## INFORMATION SHOWN
★ ★ ★ ★ ★ ★ ★
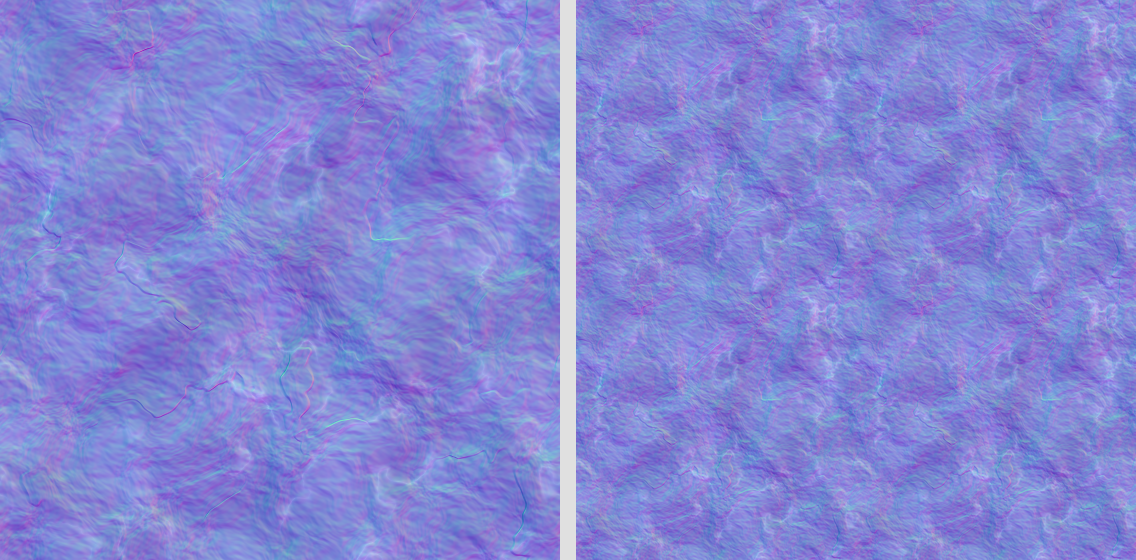
Left, the tile; right, the same tile 2 across and 2 down.
This texture map is drawn by a WebGL 2 fragment shader. Its source:

```glsl
#version 300 es
precision highp float;
// Seamless normal map of weathered rock with broken ledges, streaks and pale wisps.

#define BASE_FREQ 4.0
#define WARP 0.06
#define LEDGE_COUNT 2.0
#define LEDGE_WIDTH 0.07
#define LEDGE_HEIGHT 0.10
#define STREAK_FREQ 22.0
#define STREAK_HEIGHT 0.10
#define RELIEF 0.0125
#define TONE 0.10
#define WISP 0.13
#define SAMPLE_STEP 0.0016
#define FLAT_COLOR vec3(0.502, 0.513, 0.825)

uniform vec2 u_resolution;
out vec4 fragColor;

// Unit gradient for a lattice cell, from an integer hash.
vec2 latticeGradient(vec2 cell, float period, float seed) {
    uvec3 k = uvec3(vec3(mod(cell, period), seed));
    uint h = k.x * 1597u + k.y * 51749u + k.z * 7919u;
    h = (h ^ (h >> 16)) * 73244475u;
    h = (h ^ (h >> 15)) * 73244475u;
    h ^= h >> 16;
    float angle = float(h & 65535u) / 65536.0 * 6.28319;
    return vec2(cos(angle), sin(angle));
}

// Gradient noise that wraps after a whole number of cells.
float wrapNoise(vec2 p, float period, float seed) {
    vec2 cell = floor(p);
    vec2 f = p - cell;
    vec2 w = f * f * f * (f * (f * 6.0 - 15.0) + 10.0);
    vec2 e = vec2(1.0, 0.0);
    float a = dot(latticeGradient(cell, period, seed), f);
    float b = dot(latticeGradient(cell + e.xy, period, seed), f - e.xy);
    float c = dot(latticeGradient(cell + e.yx, period, seed), f - e.yx);
    float d = dot(latticeGradient(cell + e.xx, period, seed), f - e.xx);
    return mix(mix(a, b, w.x), mix(c, d, w.x), w.y);
}

float fbm(vec2 uv, float freq, int octaves, float seed) {
    float sum = 0.0;
    float amplitude = 1.0;
    for (int i = 0; i < octaves; i++) {
        sum += amplitude * wrapNoise(uv * freq, freq, seed + float(i));
        freq *= 2.0;
        amplitude *= 0.5;
    }
    return sum;
}

vec2 warped(vec2 uv) {
    return uv + WARP * vec2(fbm(uv, BASE_FREQ, 4, 11.0), fbm(uv, BASE_FREQ, 4, 23.0));
}

// Steep rise at each contour of a noise field, then a slow fall.
float ledges(vec2 uv) {
    float level = fract(fbm(uv, 3.0, 5, 37.0) * LEDGE_COUNT + 0.3);
    float presence = smoothstep(-0.2, 0.25, wrapNoise(uv * 5.0, 5.0, 47.0));
    return presence * (smoothstep(0.0, LEDGE_WIDTH, level) - level);
}

// Fine grain stretched along a falling diagonal; whole-number shear keeps it seamless.
float streaks(vec2 uv) {
    vec2 sheared = vec2(uv.x + 2.0 * uv.y, uv.x - uv.y);
    return fbm(sheared, STREAK_FREQ, 2, 59.0);
}

float rockHeight(vec2 uv) {
    vec2 q = warped(uv);
    return fbm(q, BASE_FREQ, 6, 71.0)
         + LEDGE_HEIGHT * ledges(q)
         + STREAK_HEIGHT * streaks(uv);
}

// Thin bright veins gathered in patches.
float wisps(vec2 uv) {
    float ridge = clamp(1.0 - 3.5 * abs(fbm(uv, 7.0, 5, 83.0)), 0.0, 1.0);
    float patches = smoothstep(-0.15, 0.4, fbm(uv, 5.0, 3, 97.0));
    return ridge * ridge * ridge * patches;
}

void main() {
    vec2 uv = gl_FragCoord.xy / u_resolution;

    // Surface direction from height differences
    float h = rockHeight(uv);
    vec2 slope = vec2(rockHeight(uv + vec2(SAMPLE_STEP, 0.0)) - h,
                      rockHeight(uv + vec2(0.0, SAMPLE_STEP)) - h) / SAMPLE_STEP;
    vec3 normal = normalize(vec3(-slope * RELIEF, 1.0));

    // Normal colour, then soft tonal variation and wisps
    vec3 color = FLAT_COLOR + 0.5 * vec3(normal.x, 1.15 * normal.y, normal.z - 0.98);
    vec2 q = warped(uv);
    color += TONE * fbm(q, 6.0, 6, 109.0) * vec3(0.8, 1.0, 0.8);
    color += WISP * wisps(q) * vec3(0.9, 1.0, 0.6);

    fragColor = vec4(clamp(color, 0.0, 1.0), 1.0);
}
```
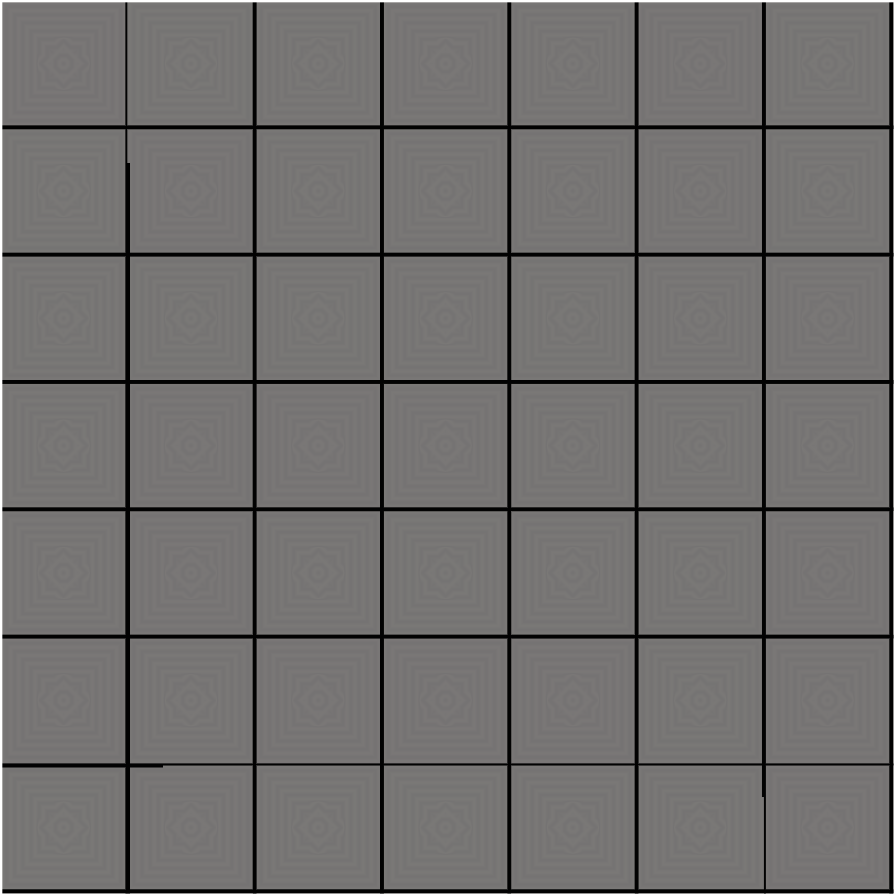
Reproduce this pattern procedurally as a Shadertoy shader.

```glsl
// Seven by seven grey tiles with faint nested square rings, split by black grid lines.

const float TILE_COUNT = 7.0;
const float PITCH = 0.1421;         // tile size in canvas units
const float HALF_LINE = 0.0022;
const float MARGIN = 0.0026;        // white rim around the sheet
const float RING_PERIOD = 0.064;    // in tile units
const float RING_CONTRAST = 0.009;

const vec3 TILE_GREY = vec3(0.468, 0.460, 0.457);
const vec3 LINE_BLACK = vec3(0.008);
const vec3 RIM_WHITE = vec3(1.0);

float hash(vec2 p) {
    vec3 h = fract(vec3(p.xyx) * 0.1031);
    h += dot(h, h.yzx + 33.33);
    return fract((h.x + h.y) * h.z);
}

// Antialiased coverage of the interval between lo and hi
float band(float x, float lo, float hi, float pixel) {
    return clamp((x - lo) / pixel + 0.5, 0.0, 1.0)
         - clamp((x - hi) / pixel + 0.5, 0.0, 1.0);
}

// Ring metric: octagons at the heart, then eight-point stars, then squares
float ringDistance(vec2 p) {
    vec2 a = abs(p);
    float square = max(a.x, a.y);
    float diamond = (a.x + a.y) * 0.7071;
    float octagon = max(square, diamond);
    float star = min(square, diamond);
    float core = mix(octagon, star, smoothstep(0.08, 0.12, square));
    return mix(core, square, smoothstep(0.19, 0.22, square));
}

vec3 tileColor(vec2 p, vec2 id) {
    float ring = cos(6.28319 * ringDistance(p) / RING_PERIOD);
    float tint = (hash(id) - 0.5) * 0.004;
    vec3 ringTint = vec3(1.0, 1.0, 0.85);
    return TILE_GREY - RING_CONTRAST * ring * ringTint + vec3(0.0, tint, 0.0);
}

// Signed offset from the nearest grid line, and that line's index
vec2 nearestLine(float x) {
    float index = clamp(floor(x / PITCH + 0.5), 1.0, TILE_COUNT);
    return vec2(x - index * PITCH, index);
}

float columnLine(vec2 p, float pixel) {
    vec2 line = nearestLine(p.x);
    float lo = -HALF_LINE;
    float hi = HALF_LINE;
    // Worn stretches keep only one side of the line
    if (line.y == 1.0) hi = p.y < 0.182 ? 0.0 : 0.003;
    if (line.y == 6.0 && p.y > 0.889) lo = 0.0;
    return band(line.x, lo, hi, pixel);
}

float rowLine(vec2 p, float pixel) {
    vec2 line = nearestLine(p.y);
    float lo = -HALF_LINE;
    float hi = HALF_LINE;
    // The sixth row line sits lower and thins after its first stretch
    if (line.y == 6.0) {
        lo = -0.0006;
        hi = p.x < 0.182 ? 0.004 : 0.0018;
    }
    return band(line.x, lo, hi, pixel);
}

void mainImage(out vec4 fragColor, in vec2 fragCoord) {
    vec2 uv = fragCoord / iResolution.xy;
    vec2 p = vec2(uv.x, 1.0 - uv.y);    // rows run from the top
    float pixel = 1.0 / min(iResolution.x, iResolution.y);

    // Tiles
    vec2 cell = p / PITCH;
    vec3 color = tileColor(fract(cell) - 0.5, floor(cell));

    // Grid lines
    float grid = max(columnLine(p, pixel), rowLine(p, pixel));
    color = mix(color, LINE_BLACK, grid);

    // White rim
    float sheet = band(p.x, MARGIN, 1.0 - MARGIN, pixel)
                * band(p.y, MARGIN, 1.0 - MARGIN, pixel);
    color = mix(RIM_WHITE, color, sheet);

    fragColor = vec4(color, 1.0);
}
```
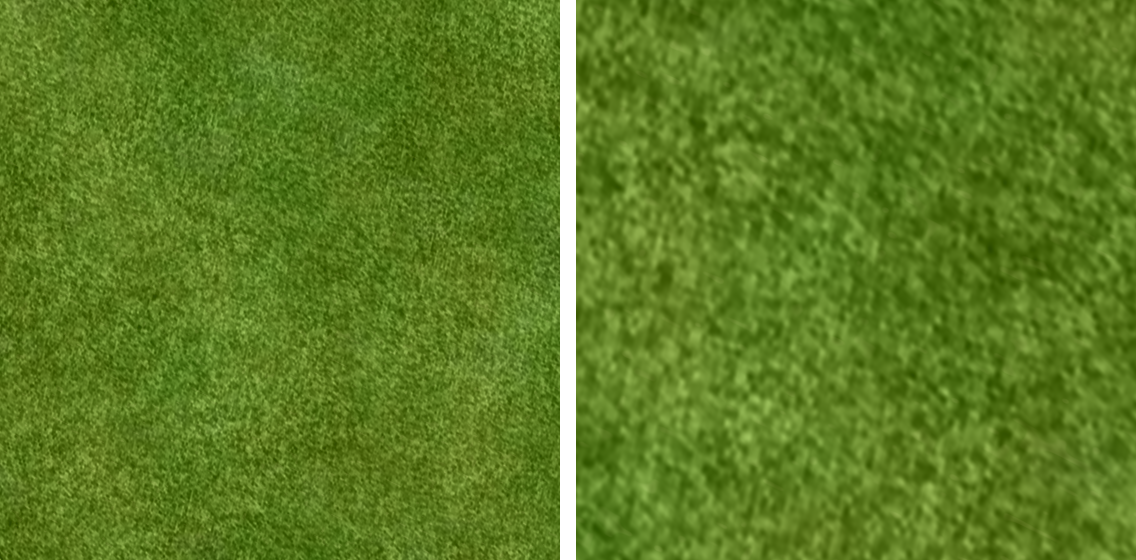
Left: the whole. Right: its middle third, enlarged.
Write a Shadertoy shader that draws this texture.

```glsl
float hash(vec2 cell) {
    return fract(sin(dot(cell, vec2(127.1, 311.7))) * 43758.5453);
}

// Smooth value noise centred on zero
float noise(vec2 p) {
    vec2 cell = floor(p), f = fract(p);
    f = f * f * (3.0 - 2.0 * f);
    float low = mix(hash(cell), hash(cell + vec2(1, 0)), f.x);
    float high = mix(hash(cell + vec2(0, 1)), hash(cell + vec2(1, 1)), f.x);
    return mix(low, high, f.y) - 0.5;
}

// Short blades: noise stretched along an axis leaning from the vertical
float blades(vec2 uv, float lean, vec2 density) {
    float c = cos(lean), s = sin(lean);
    return noise(mat2(c, s, -s, c) * uv * density.x * vec2(1.0, density.y) + 37.0);
}

// Soft clumps over several scales
float clumps(vec2 uv) {
    float sum = 0.0, amplitude = 0.075, frequency = 5.0;
    for (int i = 0; i < 4; i++) {
        sum += amplitude * noise(uv * frequency + float(i) * 19.3);
        uv = mat2(0.8, 0.6, -0.6, 0.8) * uv;
        frequency *= 2.3;
        amplitude *= 0.88;
    }
    return sum;
}

void mainImage(out vec4 fragColor, in vec2 fragCoord) {
    vec2 uv = fragCoord / iResolution.y;

    // Fine turf: two crossing sets of blades, one stronger in each patch
    float patchiness = noise(uv * 9.0 + 71.0);
    float leaning = blades(uv, -0.75, vec2(270.0, 0.55));
    float upright = blades(uv, 0.22, vec2(285.0, 0.6));
    float turf = leaning * (0.2 + 0.1 * patchiness) + upright * (0.19 - 0.1 * patchiness);
    turf *= 1.0 + 0.35 * noise(uv * 14.0 + 5.0);

    // Light and shade, with slightly brighter tips
    float tone = turf + clumps(uv);
    tone += 0.8 * tone * tone;
    vec3 grass = vec3(0.347, 0.478, 0.118) + tone * vec3(0.98, 1.0, 0.88);

    // Dry yellowish and pale worn areas
    float dryness = noise(uv * 6.0 + 113.0) + 0.6 * noise(uv * 23.0 + 59.0);
    float wear = smoothstep(0.12, 0.45, noise(uv * 8.0 + 151.0) + 0.5 * noise(uv * 31.0));
    grass += dryness * vec3(0.045, 0.0, 0.005);
    grass += wear * vec3(0.015, 0.008, 0.035);

    // Scattered straw flecks
    float fleck = smoothstep(0.32, 0.46, blades(uv, -1.1, vec2(170.0, 0.6)));
    grass += fleck * vec3(0.05, 0.035, 0.045);

    fragColor = vec4(clamp(grass, 0.0, 1.0), 1.0);
}
```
★ ★ ★ ★ ★ ★ ★
## DIRECTIONS FOR THIS TASK
For the string "smoothstep", return every line of the data where it appears.

## EXPECTED ANSWER
    float presence = smoothstep(-0.2, 0.25, wrapNoise(uv * 5.0, 5.0, 47.0));
    return presence * (smoothstep(0.0, LEDGE_WIDTH, level) - level);
    float patches = smoothstep(-0.15, 0.4, fbm(uv, 5.0, 3, 97.0));
    float core = mix(octagon, star, smoothstep(0.08, 0.12, square));
    return mix(core, square, smoothstep(0.19, 0.22, square));
    float wear = smoothstep(0.12, 0.45, noise(uv * 8.0 + 151.0) + 0.5 * noise(uv * 31.0));
    float fleck = smoothstep(0.32, 0.46, blades(uv, -1.1, vec2(170.0, 0.6)));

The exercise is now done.